═════ SUPPLIED RECORDS ═════
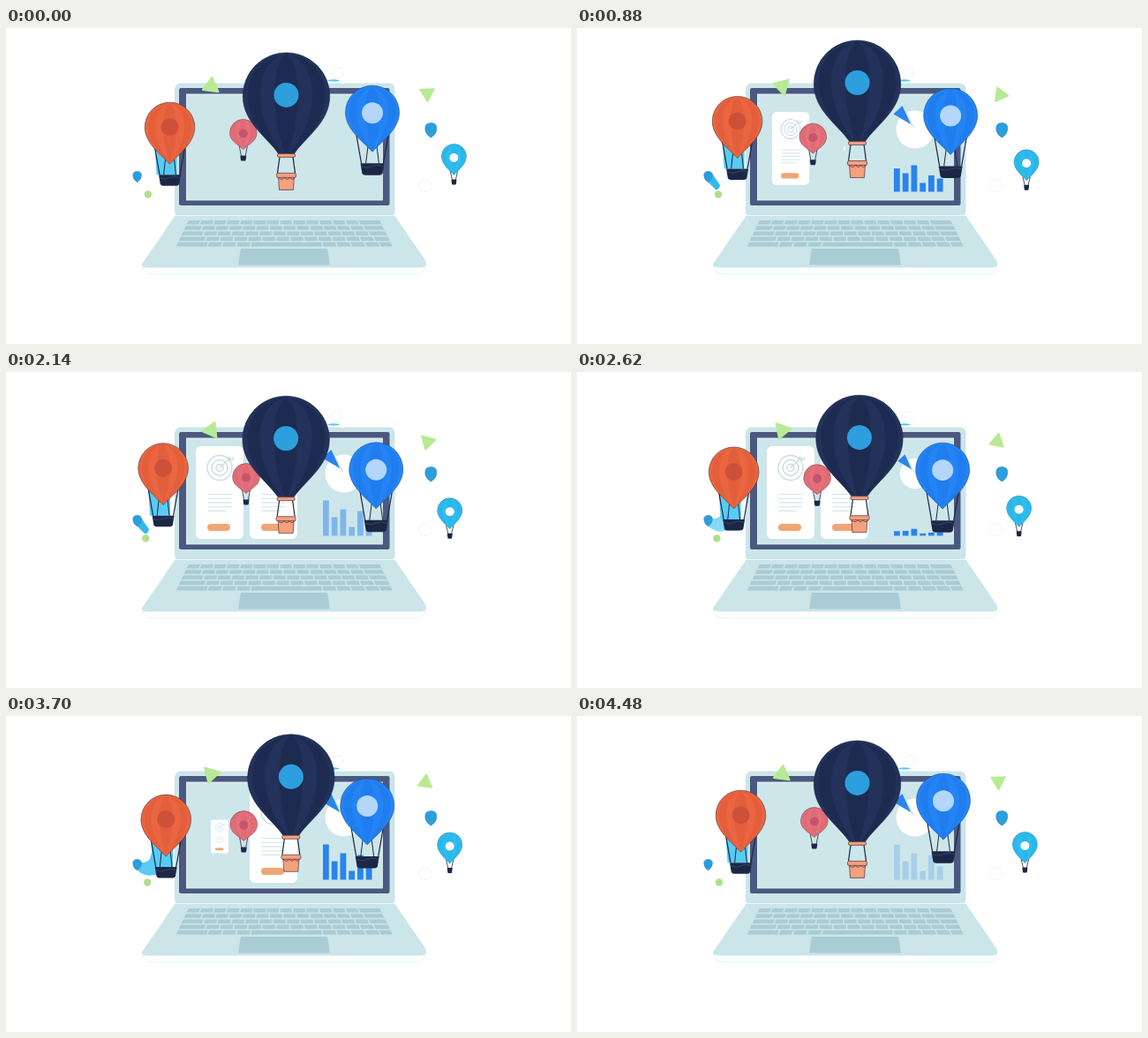
Animation, 640 px wide and 358 px high, one loop 4.54 s. Source, as an HTML page:

```html
<!DOCTYPE html>
<html lang="en">
<head>
<meta charset="utf-8">
<title>Balloons over a laptop</title>
<style>
html, body { margin: 0; width: 100%; height: 100%; overflow: hidden; background: #fff; }
svg { display: block; width: 100vw; height: 100vh; }
</style>
</head>
<body>
<svg viewBox="0 0 640 358">
  <g id="laptop">
    <rect x="191" y="62.5" width="249.5" height="152" rx="7" fill="#cbe5e9"/>
    <rect x="196" y="68" width="238.5" height="133" rx="2" fill="#4b587f"/>
    <rect x="204.5" y="75" width="222" height="120" fill="#cde6ea" stroke="#eef9fa" stroke-width=".8"/>
    <path d="M154 268Q155 279 168 279H462Q475 279 476 268Z" fill="#fff" stroke="#d5f3f5" stroke-width=".8"/>
    <path d="M192 212H440L475.5 264Q478 271.5 468 271.5H162Q152 271.5 155 266Z" fill="#cbe5e9"/>
    <path d="M191 212.5H441" stroke="#eefafa" stroke-width="1.2"/>
    <path id="keys" fill="#a9ccd4"/>
    <path d="M266 250H364L367 268.5H263Z" fill="#a9ccd4"/>
  </g>
  <g id="pie">
    <circle cx="383" cy="115" r="21.5" fill="#fff"/>
    <path d="M383 115L361 91L369 86Z" fill="#cde6ea"/>
    <path d="M358.5 97.5L368.5 88L378 109Z" fill="#2a84ee"/>
  </g>
  <g id="bars" fill="#2a84ee"></g>
  <g id="cards"></g>
  <g id="bits">
    <path id="trail" d="M145 164Q152 161 155 168L162 178Q161 184 157 183L146 172Z" fill="#35b9ea"/>
    <path id="splash" d="M168 148L186 158L183 180H166Q160 182 153 178L145 172Q145 165 152 166Q163 167 164 158Z" fill="#57cbf4"/>
  </g>
  <g id="balloons"></g>
</svg>
<script>
const LOOP = 4540, CYCLE = LOOP / 2, DRIFT = 4480;
const $ = id => document.getElementById(id);
const ramp = (t, from, length) => Math.max(0, Math.min(1, (t - from) / length));
const ease = v => v * v * (3 - 2 * v);

function add(parent, tag, attrs = {}) {
  const el = document.createElementNS("http://www.w3.org/2000/svg", tag);
  for (const k in attrs) el.setAttribute(k, attrs[k]);
  return parent.appendChild(el);
}

// Slow drift: a mean plus cosine, sine and double-speed cosine
const wave = (mean, c = 0, s = 0, c2 = 0) => a =>
  mean + c * Math.cos(a) + s * Math.sin(a) + c2 * Math.cos(2 * a);
const spin = start => a => a * 180 / Math.PI + wave(start, 16, -23)(a);

const movers = [];
const float = (el, x, y, turn = wave(0)) => movers.push({ el, x, y, turn });

// Keyboard: rows of a trapezoid split by relative key widths
function drawKeys() {
  let d = "";
  for (let row = 0; row < 5; row++) {
    const y = 218 + row * 6.2, y2 = y + 4.6;
    const sizes = Array(14).fill(1);
    sizes[0] += row * .3;
    sizes[13] = 1.7 - row * .2;
    if (row === 4) sizes.splice(4, 5, 5);
    const sum = sizes.reduce((a, b) => a + b);
    const point = (f, y) => {
      const drop = y - 218, left = 206 - drop * .48;
      return (left + (218 + drop * .98) * f).toFixed(1) + " " + y;
    };
    let used = 0;
    for (const w of sizes) {
      const a = used / sum + .0032, b = (used += w) / sum - .0032;
      d += `M${point(a, y)}L${point(b, y)}L${point(b, y2)}L${point(a, y2)}Z`;
    }
  }
  $("keys").setAttribute("d", d);
}
drawKeys();

// Every fourth bar grows at half speed
const bars = [40, 21, 30, 10, 28, 15].map((height, i) => ({
  height,
  grow: i % 4 ? 500 : 1000,
  el: add($("bars"), "rect", { x: 359 + i * 9.75, width: 6.8 })
}));

function makeCard(x, start, end) {
  const g = add($("cards"), "g");
  add(g, "rect", { x: -27, y: -52.5, width: 54, height: 105, rx: 6, fill: "#fff" });
  const icon = add(g, "g", { fill: "none", stroke: "#c8dde3", "stroke-width": 1.4 });
  for (const r of [14, 9, 4]) add(icon, "circle", { cy: -28, r });
  add(icon, "path", { d: "M0 -28L13 -40M10 -41V-37H14L16 -40" });
  for (let i = 0; i < 5; i++)
    add(g, "rect", { x: -13.5, y: 1.5 + i * 4.7, width: i < 4 ? 27 : 21, height: 1.2, fill: "#d3e6ea" });
  add(g, "rect", { x: -14, y: 35.5, width: 26, height: 8, rx: 4, fill: "#f0a674" });
  return { g, x, start, end };
}
const cards = [makeCard(242, 600, 3540), makeCard(303, 830, 3760)];

// Loose pieces
const bit = (tag, attrs, ...path) => float(add($("bits"), tag, attrs), ...path);
const leaf = r => ({
  d: `M${r} 0L${-r / 2} ${r * .85}V${-r * .85}Z`,
  fill: "#b8ea95", stroke: "#b8ea95", "stroke-width": 2, "stroke-linejoin": "round"
});
const pin = r => ({
  d: `M${-r} ${-r * .3}Q${-r} ${-r * 1.25} 0 ${-r * 1.25}T${r} ${-r * .3}Q${r} ${r * .7} 0 ${r * 1.3}Q${-r} ${r * .7} ${-r} ${-r * .3}Z`,
  fill: "#2a9fdc", stroke: "#2b86c0", "stroke-width": .6
});
const ring = r => ({ r, fill: "#fff", stroke: "#e9f0f0", "stroke-width": .7 });
bit("path", leaf(10.3), wave(232.3), wave(66), spin(21));
bit("path", leaf(9), wave(477.2, 0, 2.4), wave(76.5, -2.5), spin(72));
bit("path", pin(6.5), wave(481.3), wave(115.7));
bit("path", pin(4.8), wave(148.6), wave(168.5));
bit("circle", { r: 4.2, fill: "#aee08a" }, wave(159.6, 1.3), wave(188.5));
bit("circle", ring(7), wave(474.5), wave(178.7));
bit("circle", ring(6), wave(375, 1.5), wave(50.5));
bit("ellipse", { rx: 7, ry: 1.2, fill: "#57cbf4" }, wave(371), wave(59.5));

// Balloons: local origin is the top centre of the envelope
function balloon({ r, h, neck = 0, basket, colors, badge, back, x, y }) {
  const g = add($("balloons"), "g");
  const [width, top, bottom] = basket, [fill, stripe, edge] = colors;
  const half = width / 2, big = r > 20, dark = "#1c2745";
  const path = (d, attrs) => add(g, "path", { d, fill: "none", ...attrs });
  if (back) path(`M-17 50H8V${top}H-15Z`, { fill: back });

  const ropeX = neck ? neck - 2 : r * (big ? .6 : .3);
  const ropeY = neck ? h : h * (big ? .73 : .88);
  for (const s of [-1, 1]) {
    path(`M${s * ropeX} ${ropeY}L${s * (half - 1)} ${top}`, { stroke: dark, "stroke-width": big ? 1.2 : .8 });
    if (big && !neck) path(`M${s * 5} ${h - 6}L${s * half * .55} ${top}`, { stroke: dark });
  }

  const k = neck ? neck + r * .24 : r * .36;
  path(`M${-r} ${r}A${r} ${r} 0 0 1 ${r} ${r}C${r} ${r * 1.62} ${k} ${h * .84} ${neck} ${h}`
    + `H${-neck}C${-k} ${h * .84} ${-r} ${r * 1.62} ${-r} ${r}Z`, { fill, stroke: edge, "stroke-width": .6 });
  for (const f of [.86, .58, .26]) {
    const sx = r * f * 1.22, n = neck * f;
    path(`M0 1C${sx} ${h * .08} ${sx * 1.2} ${h * .56} ${n} ${h - 1}H${-n}C${-sx * 1.2} ${h * .56} ${-sx} ${h * .08} 0 1Z`,
      { fill: f === .58 ? fill : stripe });
  }
  const [by, br, color] = badge;
  add(g, "circle", { cy: by, r: br, fill: color });

  if (neck) {
    const cloth = { fill: "#f6a07d", stroke: "#493344", "stroke-width": .7 };
    add(g, "rect", { x: -neck - 1, y: h, width: neck * 2 + 2, height: 4, rx: 1.5, ...cloth });
    path(`M${2 - half} ${top + 4}H${half - 2}L${half - 3} ${bottom}H${3 - half}Z`, cloth);
    add(g, "rect", { x: -half, y: top, width, height: 5, rx: 1.5, ...cloth });
    path(`M${2 - half} ${top + 5}q4 4 7 0q3 4 6 0q3 4 6 0`, { ...cloth, fill: "none" });
  } else {
    path(`M${-half} ${top}H${half}L${half * .86} ${bottom - 2}Q${half * .8} ${bottom} ${half * .6} ${bottom}`
      + `H${-half * .6}Q${-half * .8} ${bottom} ${-half * .86} ${bottom - 2}Z`, { fill: dark });
    if (big) path(`M${1 - half} ${top + 3.5}q${half / 2} 3 ${half - 1} 0t${half - 1} 0`, { stroke: "#46517a", "stroke-width": .7 });
  }
  float(g, x, y);
}

balloon({
  r: 15.3, h: 34, basket: [7, 41, 47], colors: ["#e4717b", "#df6b76", "#7d4450"], badge: [16, 5, "#c6546a"],
  x: wave(269.6, -1.7, -1.1, .9), y: wave(106.1, 0, 0, -2.6)
});
balloon({
  r: 28.3, h: 70, basket: [25, 82, 94.5], colors: ["#ea6540", "#e35f3b", "#50352f"], badge: [28, 10, "#cd5138"],
  back: "#57cbf4", x: wave(180.65, 3.75, .6, 1.1), y: wave(82.9, 1.3, -6.3)
});
balloon({
  r: 30.5, h: 75, basket: [27, 88, 101.5], colors: ["#2484f5", "#1f7dee", "#1c4f95"], badge: [31, 12, "#b4d6fa"],
  x: wave(416.6, -1.6, 7.5), y: wave(72.7, -7.5, -1.9)
});
balloon({
  r: 14, h: 35, basket: [6, 40, 46], colors: ["#2fbdef", "#2ab7ea", "#2789b5"], badge: [15.5, 5, "#fff"],
  x: wave(504.8, 2.6, 3.7), y: wave(137, -5.5, 2.8)
});
balloon({
  r: 49.2, h: 114.5, neck: 9, basket: [22, 136.5, 155.5], colors: ["#22325a", "#1e2b50", "#1a2748"], badge: [48, 14, "#2d9fdd"],
  x: wave(319.15, 0, -3.1, -1.65), y: wave(21.7, 0, -3, 6.2)
});

function draw(t) {
  const a = t / DRIFT * 2 * Math.PI;
  for (const { el, x, y, turn } of movers)
    el.setAttribute("transform", `translate(${x(a)} ${y(a)}) rotate(${turn(a)})`);
  $("trail").setAttribute("opacity", ramp(t, 450, 300) - ramp(t, 2250, 350));
  $("splash").setAttribute("opacity", ramp(t, 2300, 450) - ramp(t, 3900, 350));

  const p = t % CYCLE;
  $("pie").setAttribute("transform", `translate(383 115) scale(${ease(ramp(p, 100, 350))}) translate(-383 -115)`);
  $("bars").setAttribute("opacity", 1 - ramp(p, 2000, 270));
  for (const { el, height, grow } of bars) {
    const h = height * ramp(p, 220, grow);
    el.setAttribute("y", 185.5 - h);
    el.setAttribute("height", h);
  }
  for (const { g, x, start, end } of cards) {
    const size = ease(ramp(t, start, 400)) - ease(ramp(t, end, 270));
    g.setAttribute("transform", `translate(${x} 136.5) scale(${size})`);
  }
}

// The first pose holds for 100 ms, the rest for 60 ms each
const begin = performance.now();
function tick() {
  const t = (performance.now() - begin) % LOOP;
  draw(t < 100 ? 0 : 100 + Math.floor((t - 100) / 60) * 60);
  requestAnimationFrame(tick);
}
tick();
</script>
</body>
</html>
```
═════
TASK GOAL:
Within the data, tally each line containing the string "sizes". Answer with the number by itself.

REPLY TO THE TASK:
6